ABC New's Matthew Jaffe reports:
UPDATE: Senate Majority Reid Harry Reid projected on the Senate floor this morning that Senators will vote on the repeal amendment between 5pm and 6pm Wednesday.
ORIGINAL POST: The Senate is likely to vote today – or later this week if it gets pushed back – on repealing the health care law, even though everyone knows it’s not going to pass.
But it’s not as simple as a straight up-or-down vote on repeal.
To recap, Democrats want to pass the $35 billion FAA reauthorization bill that they are touting as “the first jobs bill” of the new Congress. They say it will save or create an estimated 280,000 jobs. Republicans want to force a vote as soon as possible on the House-passed bill to repeal the health care law. So Mitch McConnell tried to attach the repeal as an amendment to the FAA bill. Democrats then protested the GOP repeal amendment as a so-called budget point of order because it would add to the deficit, so now – in order for the repeal amendment to advance any further – Republicans need 60 votes to get past the budget point of order.
Basically, when senators vote on the budget point of order, they will essentially be voting on the health care repeal. After repeatedly voicing objections to any vote on repeal, Democrats decided that they just want to get it over and done with. Meanwhile, Republicans have acknowledged that the repeal vote will not advance in the Senate due to the Democrats’ 53 to 47 majority, but they want to go on the record nevertheless – and this vote will give them a chance to do it.
While the repeal is destined to fail, a push to change the much-maligned 1099 provision of the health care law appears likely to succeed. Sen. Mike Johanns, R-NE, has introduced an amendment to scrap the 1099 mandate from the bill and just last week he said the proposal had gained the support of 60 senators, giving it enough to make it past the Senate’s filibuster threshold.
In other health care developments today, there’s a Senate Judiciary Committee hearing on the constitutionality of the new law in the wake of this week’s ruling by a Florida judge that went against the Obama administration.

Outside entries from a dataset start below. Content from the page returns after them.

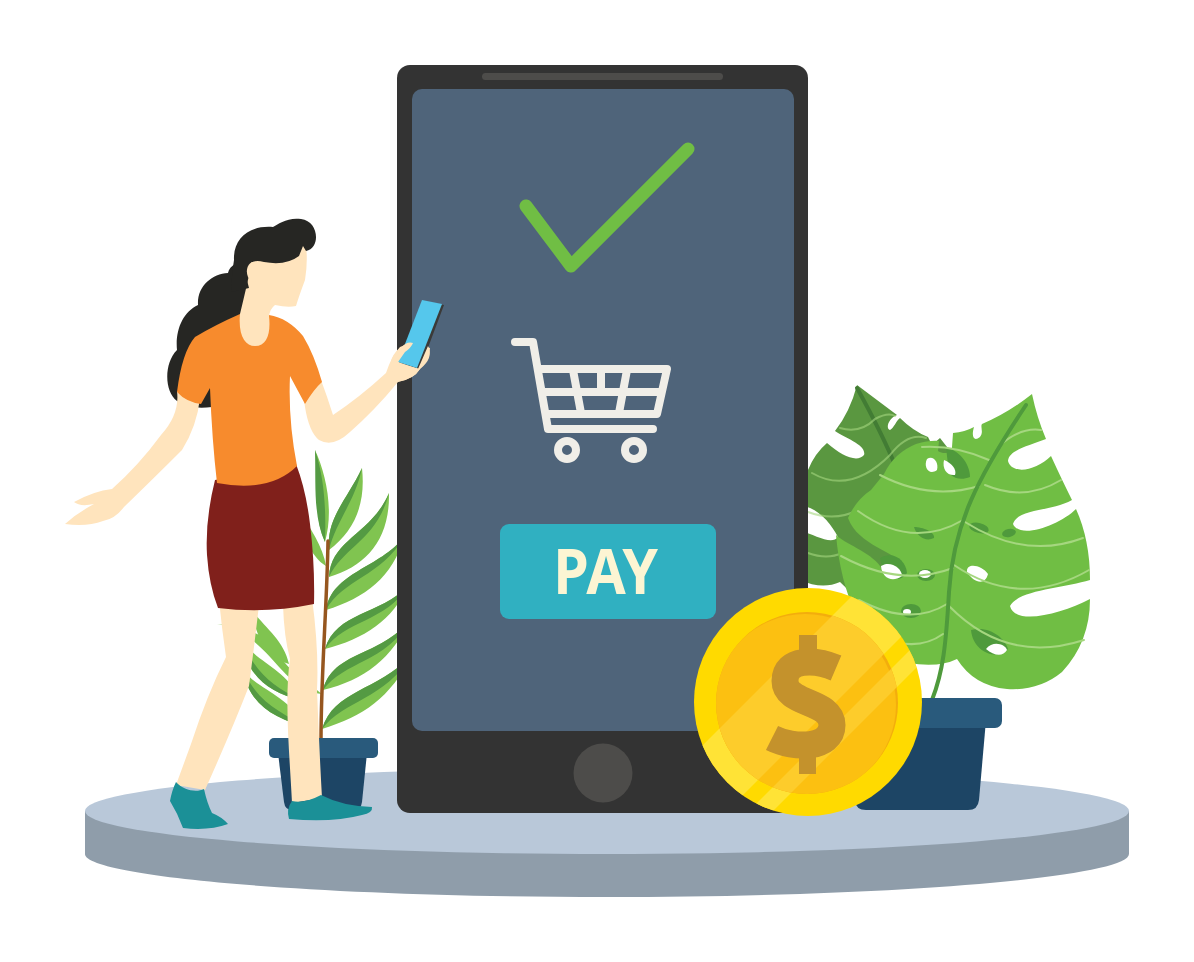
<!DOCTYPE html>
<html lang="en">
<head>
<meta charset="utf-8">
<title>Mobile payment illustration</title>
<style>
:root{
  --platform-top:#b9c8d9; --platform-side:#8f9daa;
  --case:#333333; --case-detail:#4d4c4a; --screen:#4f647a;
  --tick:#70be44; --cart:#f0eee8; --button:#30b0c1; --button-text:#fcf5d3;
  --skin:#ffe4bd; --hair:#262623; --shirt:#f78b2d; --skirt:#80201b; --shoe:#1b9097;
  --handset:#55c7ec; --handset-edge:#3b3a38;
  --leaf:#70be44; --leaf-dark:#5a9740; --leaf-deep:#4f9a3c; --vein:#a5d77f;
  --frond:#80c450; --frond-dark:#549a43; --stem:#96561f;
  --pot:#1d4565; --pot-rim:#295a7c;
  --coin:#ffda00; --coin-inner:#fcc011; --coin-rim:#f3ad0d; --coin-sign:#c4922c;
}
html,body{margin:0;padding:0;background:#fff;overflow:hidden}
svg{display:block;width:1194px;height:962px}
.pay{font:600 63px "Noto Sans","Open Sans",sans-serif;fill:var(--button-text)}
.vein{fill:none;stroke:var(--vein);stroke-width:2;stroke-linecap:round}
.line{fill:none;stroke-linecap:round;stroke-linejoin:round}
</style>
</head>
<body>
<svg viewBox="0 0 1194 962" role="img" aria-label="Woman paying with her phone beside a large smartphone, plants and a coin">
<defs>
  <clipPath id="coin-face"><circle cx="808" cy="702" r="114"/></clipPath>
  <clipPath id="coin-center"><circle cx="807" cy="703" r="91"/></clipPath>
</defs>

<g id="platform">
  <path fill="var(--platform-side)" d="M85 811V854C85 877 319 897 607 897S1129 877 1129 854V811Z"/>
  <ellipse cx="607" cy="811" rx="522" ry="43" fill="var(--platform-top)"/>
</g>

<g id="palm">
  <g fill="var(--frond)">
    <path d="M315 450C326 474 334 510 325 542C313 516 319 484 315 450Z"/>
    <path d="M362 468C366 505 354 531 329 550C326 518 347 500 362 468Z"/>
    <path d="M389 493C390 540 366 566 329 577C331 539 371 535 389 493Z"/>
    <path d="M404 537C393 577 365 598 326 610C332 572 380 568 404 537Z"/>
    <path d="M408 586C393 620 364 639 325 649C336 612 380 615 408 586Z"/>
    <path d="M410 620C392 658 365 680 323 690C333 651 380 657 410 620Z"/>
    <path d="M412 655C390 698 364 716 322 729C334 690 376 692 412 655Z"/>
    <path d="M295 505C309 526 323 546 326 566C310 556 303 535 295 505Z"/>
    <path d="M217 624C246 627 268 634 280 656C293 676 310 684 322 694C280 690 270 633 217 624Z"/>
    <path d="M252 610C264 627 284 640 289 664C266 657 256 638 252 610Z"/>
    <path d="M240 636C255 664 282 664 301 700C265 692 245 672 240 636Z"/>
    <path d="M242 668C256 690 285 692 309 729C274 717 250 707 242 668Z"/>
  </g>
  <g fill="var(--frond-dark)">
    <path d="M315 450C316 484 313 516 325 542C326 512 325 480 315 450Z"/>
    <path d="M362 468C347 500 326 518 329 550C336 521 355 502 362 468Z"/>
    <path d="M389 493C371 535 331 539 329 577C344 546 377 540 389 493Z"/>
    <path d="M404 537C380 568 332 572 326 610C343 579 382 576 404 537Z"/>
    <path d="M408 586C380 615 336 612 325 649C345 620 386 622 408 586Z"/>
    <path d="M410 620C380 657 333 651 323 690C344 661 386 663 410 620Z"/>
    <path d="M412 655C376 692 334 690 322 729C344 700 384 700 412 655Z"/>
    <path d="M242 668C250 707 274 717 309 729C280 711 258 704 242 668Z"/>
    <path d="M240 636C245 672 265 692 301 700C270 685 254 671 240 636Z"/>
  </g>
  <path class="line" d="M328 541C327 606 321 672 321 740" stroke="var(--stem)" stroke-width="3.5"/>
  <path fill="var(--pot)" d="M278 753H367L362 802Q361 810 354 810H292Q285 810 284 802Z"/>
  <rect x="269" y="738" width="109" height="20" rx="5" fill="var(--pot-rim)"/>
</g>

<g id="monstera">
  <path fill="var(--leaf-dark)" d="M857 385L897 415C889 418 885 428 890 430C894 428 896 421 900 418Q913 431 928 437L932 445L940 438L965 470L900 640L840 582Q822 590 800 580V530C816 536 832 545 838 537C830 522 818 508 800 505V484L808 470Q815 453 827 443C842 456 857 463 864 455C867 445 845 438 835 431Q850 412 857 385Z"/>
  <path class="line" d="M857 388Q883 435 898 472" stroke="#427c34" stroke-width="4"/>
  <path class="vein" d="M840 428Q860 434 875 419Q888 412 895 416M812 473Q850 495 890 455Q908 432 926 438M808 512Q835 522 858 510M808 553Q827 560 842 553" opacity=".6"/>
  <path fill="var(--leaf)" fill-rule="evenodd" d="M1032 394Q1037 418 1046 439C1028 446 1009 450 1008 461C1012 475 1036 471 1051 456Q1062 480 1072 500C1051 512 1018 508 1013 524C1020 540 1060 525 1076 509Q1090 540 1090 580C1064 588 1018 590 1010 606C1015 626 1061 614 1090 599Q1090 642 1062 672Q1039 691 1007 689Q974 686 957 659Q939 668 908 663Q872 648 856 615Q840 580 836 535C850 547 872 552 883 570C893 580 904 576 903 566C898 552 858 546 848 518Q856 500 871 490L884 474Q894 453 916 444Q930 440 939 441L938 451C944 455 952 453 952 447L953 433Q965 432 974 427C971 437 974 442 980 437C984 432 980 427 982 424Q1008 413 1032 394ZM967 572C966 562 982 565 988 574C985 586 974 583 967 572Z"/>
  <g fill="var(--leaf-deep)">
    <path d="M946 447C962 452 970 466 970 477C958 482 946 476 948 465Z"/>
    <ellipse cx="979" cy="528" rx="10" ry="5" transform="rotate(14 979 528)"/>
    <ellipse cx="1009" cy="533" rx="7" ry="4" transform="rotate(-12 1009 533)"/>
    <path d="M914 527C923 527 935 532 934 538C926 542 917 537 914 527Z"/>
    <path d="M880 558C893 550 906 560 907 573C899 585 883 579 880 558Z"/>
    <ellipse cx="911" cy="611" rx="10" ry="7"/>
    <path d="M971 630C989 625 1005 638 1008 649C998 661 973 653 971 630Z"/>
    <ellipse cx="926" cy="575" rx="9" ry="6"/>
  </g>
  <g fill="#fff">
    <path d="M927 459C933 455 939 462 937 470C929 476 923 467 927 459Z"/>
    <path d="M944 460C952 463 957 470 955 475C947 476 942 469 944 460Z"/>
    <path d="M881 566C890 560 902 568 902 576C892 583 882 578 881 566Z"/>
    <ellipse cx="925" cy="574" rx="6" ry="4"/>
    <path d="M986 649C993 640 1005 644 1007 650C1003 657 994 656 986 649Z"/>
    <ellipse cx="907" cy="612" rx="4" ry="3"/>
  </g>
  <path class="vein" d="M1000 445Q1021 427 1041 430M985 485Q1025 502 1061 480M965 522Q1025 560 1083 538M954 565Q1020 610 1089 570M949 606Q1007 665 1084 640M989 460Q955 445 922 447M979 486Q930 501 880 475M963 520Q912 550 858 511M953 568Q900 588 841 556M947 604Q910 627 859 600M943 634Q918 652 882 638"/>
  <path class="line" d="M1026 405C978 477 953 525 949 592C946 645 943 672 932 700" stroke="var(--leaf-deep)" stroke-width="4"/>
  <path fill="var(--pot)" d="M845 720H986L979 800Q978 810 968 810H866Q856 810 854 800Z"/>
  <rect x="830" y="698" width="172" height="30" rx="7" fill="var(--pot-rim)"/>
</g>

<g id="smartphone">
  <rect x="397" y="65" width="411" height="748" rx="13" fill="var(--case)"/>
  <rect x="482" y="73" width="241" height="7" rx="3.5" fill="var(--case-detail)"/>
  <rect x="412" y="89" width="382" height="642" rx="10" fill="var(--screen)"/>
  <circle cx="603" cy="773" r="29.5" fill="var(--case-detail)"/>
  <path id="tick" class="line" d="M526 206L571 266L688 149" stroke="var(--tick)" stroke-width="13"/>
  <g id="cart" class="line" stroke="var(--cart)" stroke-width="8">
    <path d="M515 342H533L548 429H653M539 369H667L657 414H546M543 392H661M573 370L581 413M601 370V392M627 370L619 413"/>
    <circle cx="567" cy="450" r="9"/>
    <circle cx="634" cy="450" r="9"/>
  </g>
  <rect x="500" y="524" width="216" height="95" rx="9" fill="var(--button)"/>
  <text class="pay" x="553" y="594" textLength="105" lengthAdjust="spacingAndGlyphs">PAY</text>
</g>

<g id="woman">
  <path id="hair-back" fill="var(--hair)" d="M258 262C246 257 230 263 228 273C212 274 197 286 198 305C183 312 175 330 177 350C164 363 164 391 177 401Q190 410 212 407L222 340L262 300Z"/>
  <path id="back-arm" fill="var(--skin)" d="M177 391Q180 414 161 435Q139 465 112 489Q94 491 74 502Q80 507 94 504Q77 513 65 524Q87 527 103 521Q115 519 124 507Q156 476 182 450Q197 426 200 398Z"/>
  <path id="back-leg" fill="var(--skin)" d="M219 600Q222 630 226 657Q207 695 191 744L176 785L205 790Q231 732 249 686Q255 640 259 605Z"/>
  <path id="front-leg" fill="var(--skin)" d="M283 605Q284 637 290 659C284 700 290 760 292 803L322 798Q319 744 317 690Q319 650 312 598Z"/>
  <g id="shoes" fill="var(--shoe)">
    <path d="M176 782C183 790 196 793 204 789Q207 803 212 813Q222 817 228 824Q209 831 183 828Q178 814 170 801Q172 790 176 782Z"/>
    <path d="M292 801Q304 804 321 795Q342 806 372 807Q373 813 362 815Q332 823 289 819Q286 809 292 801Z"/>
  </g>
  <path id="skirt" fill="var(--skirt)" d="M215 480Q205 520 207 555Q209 585 218 608Q266 614 314 604Q315 565 310 524Q306 490 296 464Z"/>
  <path id="front-arm" fill="var(--skin)" d="M300 372L321 380Q327 396 333 415Q360 397 386 373Q392 355 400 347L412 342L430 348Q430 360 420 369Q414 379 398 382Q375 410 350 432Q333 448 319 440Q309 432 305 407Z"/>
  <path id="shirt" fill="var(--shirt)" d="M240 314Q215 325 195 337Q182 352 177 392Q186 402 201 404L210 388Q212 440 217 483Q270 493 297 466Q288 420 290 376L305 404Q314 389 322 382Q314 354 303 336Q288 318 269 315Z"/>
  <path id="face" fill="var(--skin)" d="M251 266Q247 285 240 314C238 335 245 346 255 346C267 346 271 333 269 316Q270 309 275 305Q288 308 296 306Q299 296 305 280Q308 262 306 245L285 240L251 255Z"/>
  <path id="hair-front" fill="var(--hair)" d="M306 251C321 248 319 221 301 219C288 217 278 224 273 227C249 225 233 239 234 260Q231 275 232 292L249 288Q245 276 247 266Q252 259 264 262Q286 266 299 256L303 246Z"/>
  <path id="ear" fill="var(--skin)" d="M257 262C248 260 245 270 248 277Q252 283 256 281Z"/>
  <g id="handset">
    <path fill="var(--handset-edge)" d="M423 301L444 305L420 369L399 363Z"/>
    <path fill="var(--handset)" d="M422 300L442 304L417 368L398 362Z"/>
  </g>
  <path id="thumb" fill="var(--skin)" d="M397 382L390 365Q392 353 401 348Q407 341 413 343Q411 348 405 352L398 362L418 369L428 346Q434 358 420 369Q414 379 397 382Z"/>
</g>

<g id="coin">
  <circle cx="808" cy="702" r="114" fill="var(--coin)"/>
  <g clip-path="url(#coin-face)" fill="#ffe336">
    <path d="M690 758L862 586L907 631L735 803Z"/>
    <path d="M745 815L920 640L932 652L757 827Z"/>
  </g>
  <circle cx="807" cy="703" r="91" fill="var(--coin-rim)"/>
  <g clip-path="url(#coin-center)">
    <circle cx="805" cy="705" r="91" fill="var(--coin-inner)"/>
    <path fill="#fdcc2b" d="M690 758L862 586L907 631L735 803Z"/>
    <path fill="#fdcc2b" d="M745 815L920 640L932 652L757 827Z"/>
  </g>
  <g id="dollar">
    <path fill="none" stroke="var(--coin-sign)" stroke-width="27" d="M836 668C815 659 785 658 785 681C785 705 832 700 832 725C832 749 794 749 772 738"/>
    <path fill="var(--coin-sign)" d="M799 635H817V660H799ZM799 748H816V774H799Z"/>
  </g>
</g>
</svg>
</body>
</html>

Elsewhere, there’s an Environment panel hearing on toxic chemicals found in drinking water – where EPA boss Lisa Jackson will announce plans to develop a new regulation setting a national standard for perchlorate in drinking water, as John Parkinson has reported – and a Budget panel hearing on tax revision. Treasury Secretary Geithner will also be on the Hill for separate closed-door meetings with Democratic Sens. Reid, Conrad, and Baucus.